DATASET CONTENT Start Marker

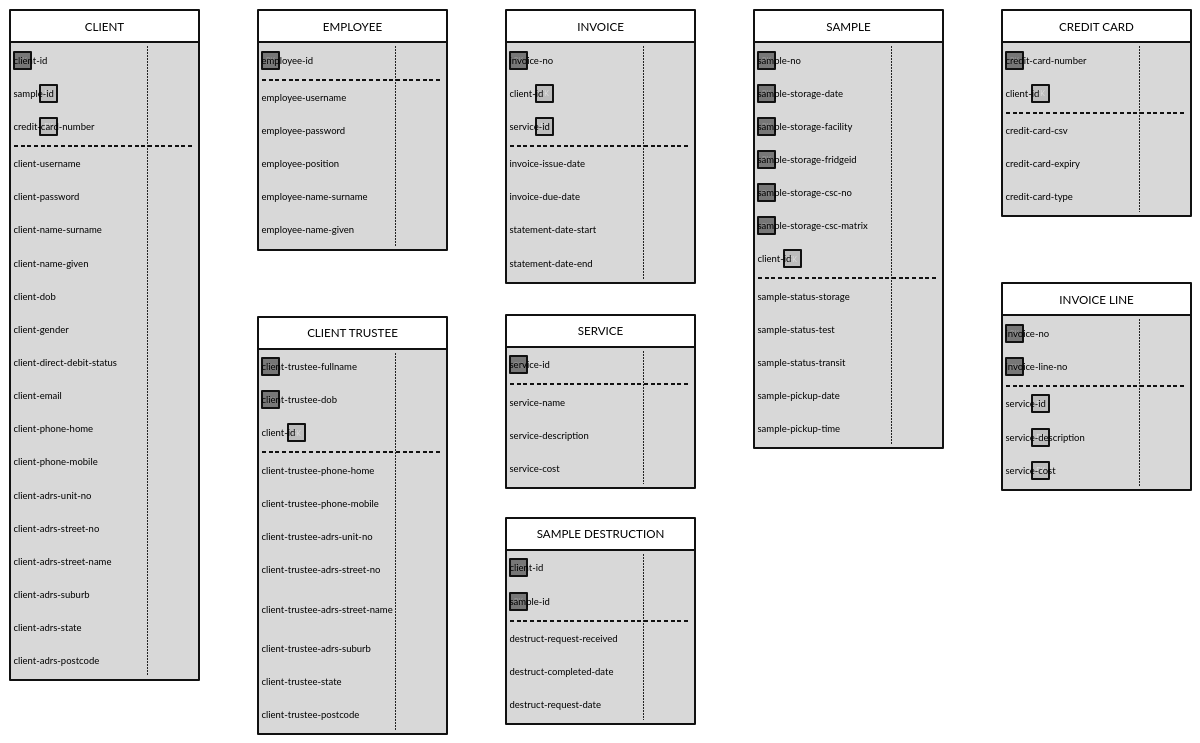
<!DOCTYPE html>
<html lang="en">
<head>
<meta charset="utf-8">
<title>Entity tables</title>
<style>
:root {
  --ink: #111;
  --paper: #fff;
  --body: #d8d8d8;
  --primary: #777;
  --primary-label: #999;
  --foreign: #bdbdbd;
  --foreign-label: #dedede;
  --row: 33.15px;
}
* { box-sizing: border-box; margin: 0; padding: 0; }
body {
  width: 1200px;
  height: 743px;
  overflow: hidden;
  background: var(--paper);
  color: #000;
  font-family: Lato, "Open Sans", sans-serif;
}
.schema {
  display: flex;
  gap: 57px;
  width: 1200px;
  height: 743px;
  padding: 9px 0 0 9px;
}
.column { display: flex; flex-direction: column; flex: 0 0 191px; }
.column.wide-gap { gap: 65px; }
.column.tight-gap { gap: 30px; }
.entity { border: 2px solid var(--ink); border-radius: 1px; background: var(--body); }
.entity.raised { margin-top: -2px; }
.entity h2 {
  display: flex;
  align-items: center;
  justify-content: center;
  height: 32px;
  border-bottom: 2px solid var(--ink);
  background: var(--paper);
  font-size: 11.6px;
  font-weight: 400;
}
.fields { position: relative; padding: 0.5px 0 2px; }
.fields::after {
  content: "";
  position: absolute;
  top: 3px;
  bottom: 3px;
  left: 136px;
  width: 1px;
  background: repeating-linear-gradient(#222 0 2px, transparent 2px 3px);
}
.fields ul { list-style: none; }
.attributes { position: relative; padding-top: 4.2px; }
.attributes::before {
  content: "";
  position: absolute;
  top: 2px;
  left: 3px;
  width: 179px;
  height: 2px;
  background: repeating-linear-gradient(90deg, var(--ink) 0 4px, transparent 4px 6.7px);
}
.fields li {
  position: relative;
  display: flex;
  align-items: center;
  height: var(--row);
  padding-left: 2.5px;
  font-size: 9.5px;
  white-space: nowrap;
}
.fields li.tall { height: 45.8px; }
.fields li span { position: relative; }
.key {
  position: absolute;
  top: 7px;
  display: flex;
  align-items: center;
  justify-content: center;
  width: 19px;
  height: 19px;
  border: 2px solid var(--ink);
  border-radius: 1px;
  font-size: 7px;
  font-weight: 400;
}
.pk { left: 2px; background: var(--primary); color: var(--primary-label); }
.fk { left: 28px; background: var(--foreign); color: var(--foreign-label); }
</style>
</head>
<body>
<main class="schema">

  <div class="column">
    <section class="entity">
      <h2>CLIENT</h2>
      <div class="fields">
        <ul class="keys">
          <li><b class="key pk">PK</b><span>client-id</span></li>
          <li><b class="key fk">FK</b><span>sample-id</span></li>
          <li><b class="key fk">FK</b><span>credit-card-number</span></li>
        </ul>
        <ul class="attributes">
          <li><span>client-username</span></li>
          <li><span>client-password</span></li>
          <li><span>client-name-surname</span></li>
          <li><span>client-name-given</span></li>
          <li><span>client-dob</span></li>
          <li><span>client-gender</span></li>
          <li><span>client-direct-debit-status</span></li>
          <li><span>client-email</span></li>
          <li><span>client-phone-home</span></li>
          <li><span>client-phone-mobile</span></li>
          <li><span>client-adrs-unit-no</span></li>
          <li><span>client-adrs-street-no</span></li>
          <li><span>client-adrs-street-name</span></li>
          <li><span>client-adrs-suburb</span></li>
          <li><span>client-adrs-state</span></li>
          <li><span>client-adrs-postcode</span></li>
        </ul>
      </div>
    </section>
  </div>

  <div class="column wide-gap">
    <section class="entity">
      <h2>EMPLOYEE</h2>
      <div class="fields">
        <ul class="keys">
          <li><b class="key pk">PK</b><span>employee-id</span></li>
        </ul>
        <ul class="attributes">
          <li><span>employee-username</span></li>
          <li><span>employee-password</span></li>
          <li><span>employee-position</span></li>
          <li><span>employee-name-surname</span></li>
          <li><span>employee-name-given</span></li>
        </ul>
      </div>
    </section>
    <section class="entity">
      <h2>CLIENT TRUSTEE</h2>
      <div class="fields">
        <ul class="keys">
          <li><b class="key pk">PK</b><span>client-trustee-fullname</span></li>
          <li><b class="key pk">PK</b><span>client-trustee-dob</span></li>
          <li><b class="key fk">FK</b><span>client-id</span></li>
        </ul>
        <ul class="attributes">
          <li><span>client-trustee-phone-home</span></li>
          <li><span>client-trustee-phone-mobile</span></li>
          <li><span>client-trustee-adrs-unit-no</span></li>
          <li><span>client-trustee-adrs-street-no</span></li>
          <li class="tall"><span>client-trustee-adrs-street-name</span></li>
          <li><span>client-trustee-adrs-suburb</span></li>
          <li><span>client-trustee-state</span></li>
          <li><span>client-trustee-postcode</span></li>
        </ul>
      </div>
    </section>
  </div>

  <div class="column tight-gap">
    <section class="entity">
      <h2>INVOICE</h2>
      <div class="fields">
        <ul class="keys">
          <li><b class="key pk">PK</b><span>invoice-no</span></li>
          <li><b class="key fk">FK</b><span>client-id</span></li>
          <li><b class="key fk">FK</b><span>service-id</span></li>
        </ul>
        <ul class="attributes">
          <li><span>invoice-issue-date</span></li>
          <li><span>invoice-due-date</span></li>
          <li><span>statement-date-start</span></li>
          <li><span>statement-date-end</span></li>
        </ul>
      </div>
    </section>
    <section class="entity">
      <h2>SERVICE</h2>
      <div class="fields">
        <ul class="keys">
          <li><b class="key pk">PK</b><span>service-id</span></li>
        </ul>
        <ul class="attributes">
          <li><span>service-name</span></li>
          <li><span>service-description</span></li>
          <li><span>service-cost</span></li>
        </ul>
      </div>
    </section>
    <section class="entity raised">
      <h2>SAMPLE DESTRUCTION</h2>
      <div class="fields">
        <ul class="keys">
          <li><b class="key pk">PK</b><span>client-id</span></li>
          <li><b class="key pk">PK</b><span>sample-id</span></li>
        </ul>
        <ul class="attributes">
          <li><span>destruct-request-received</span></li>
          <li><span>destruct-completed-date</span></li>
          <li><span>destruct-request-date</span></li>
        </ul>
      </div>
    </section>
  </div>

  <div class="column">
    <section class="entity">
      <h2>SAMPLE</h2>
      <div class="fields">
        <ul class="keys">
          <li><b class="key pk">PK</b><span>sample-no</span></li>
          <li><b class="key pk">PK</b><span>sample-storage-date</span></li>
          <li><b class="key pk">PK</b><span>sample-storage-facility</span></li>
          <li><b class="key pk">PK</b><span>sample-storage-fridgeid</span></li>
          <li><b class="key pk">PK</b><span>sample-storage-csc-no</span></li>
          <li><b class="key pk">PK</b><span>sample-storage-csc-matrix</span></li>
          <li><b class="key fk">FK</b><span>client-id</span></li>
        </ul>
        <ul class="attributes">
          <li><span>sample-status-storage</span></li>
          <li><span>sample-status-test</span></li>
          <li><span>sample-status-transit</span></li>
          <li><span>sample-pickup-date</span></li>
          <li><span>sample-pickup-time</span></li>
        </ul>
      </div>
    </section>
  </div>

  <div class="column wide-gap">
    <section class="entity">
      <h2>CREDIT CARD</h2>
      <div class="fields">
        <ul class="keys">
          <li><b class="key pk">PK</b><span>credit-card-number</span></li>
          <li><b class="key fk">FK</b><span>client-id</span></li>
        </ul>
        <ul class="attributes">
          <li><span>credit-card-csv</span></li>
          <li><span>credit-card-expiry</span></li>
          <li><span>credit-card-type</span></li>
        </ul>
      </div>
    </section>
    <section class="entity">
      <h2>INVOICE LINE</h2>
      <div class="fields">
        <ul class="keys">
          <li><b class="key pk">PK</b><span>invoice-no</span></li>
          <li><b class="key pk">PK</b><span>invoice-line-no</span></li>
        </ul>
        <ul class="attributes">
          <li><b class="key fk">FK</b><span>service-id</span></li>
          <li><b class="key fk">FK</b><span>service-description</span></li>
          <li><b class="key fk">FK</b><span>service-cost</span></li>
        </ul>
      </div>
    </section>
  </div>

</main>
</body>
</html>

DATASET CONTENT End Marker

REQUIREMENT — Please state how many lines in the listing above hold the string "font", and nothing more.

REPLY TO THE EXERCISE — 6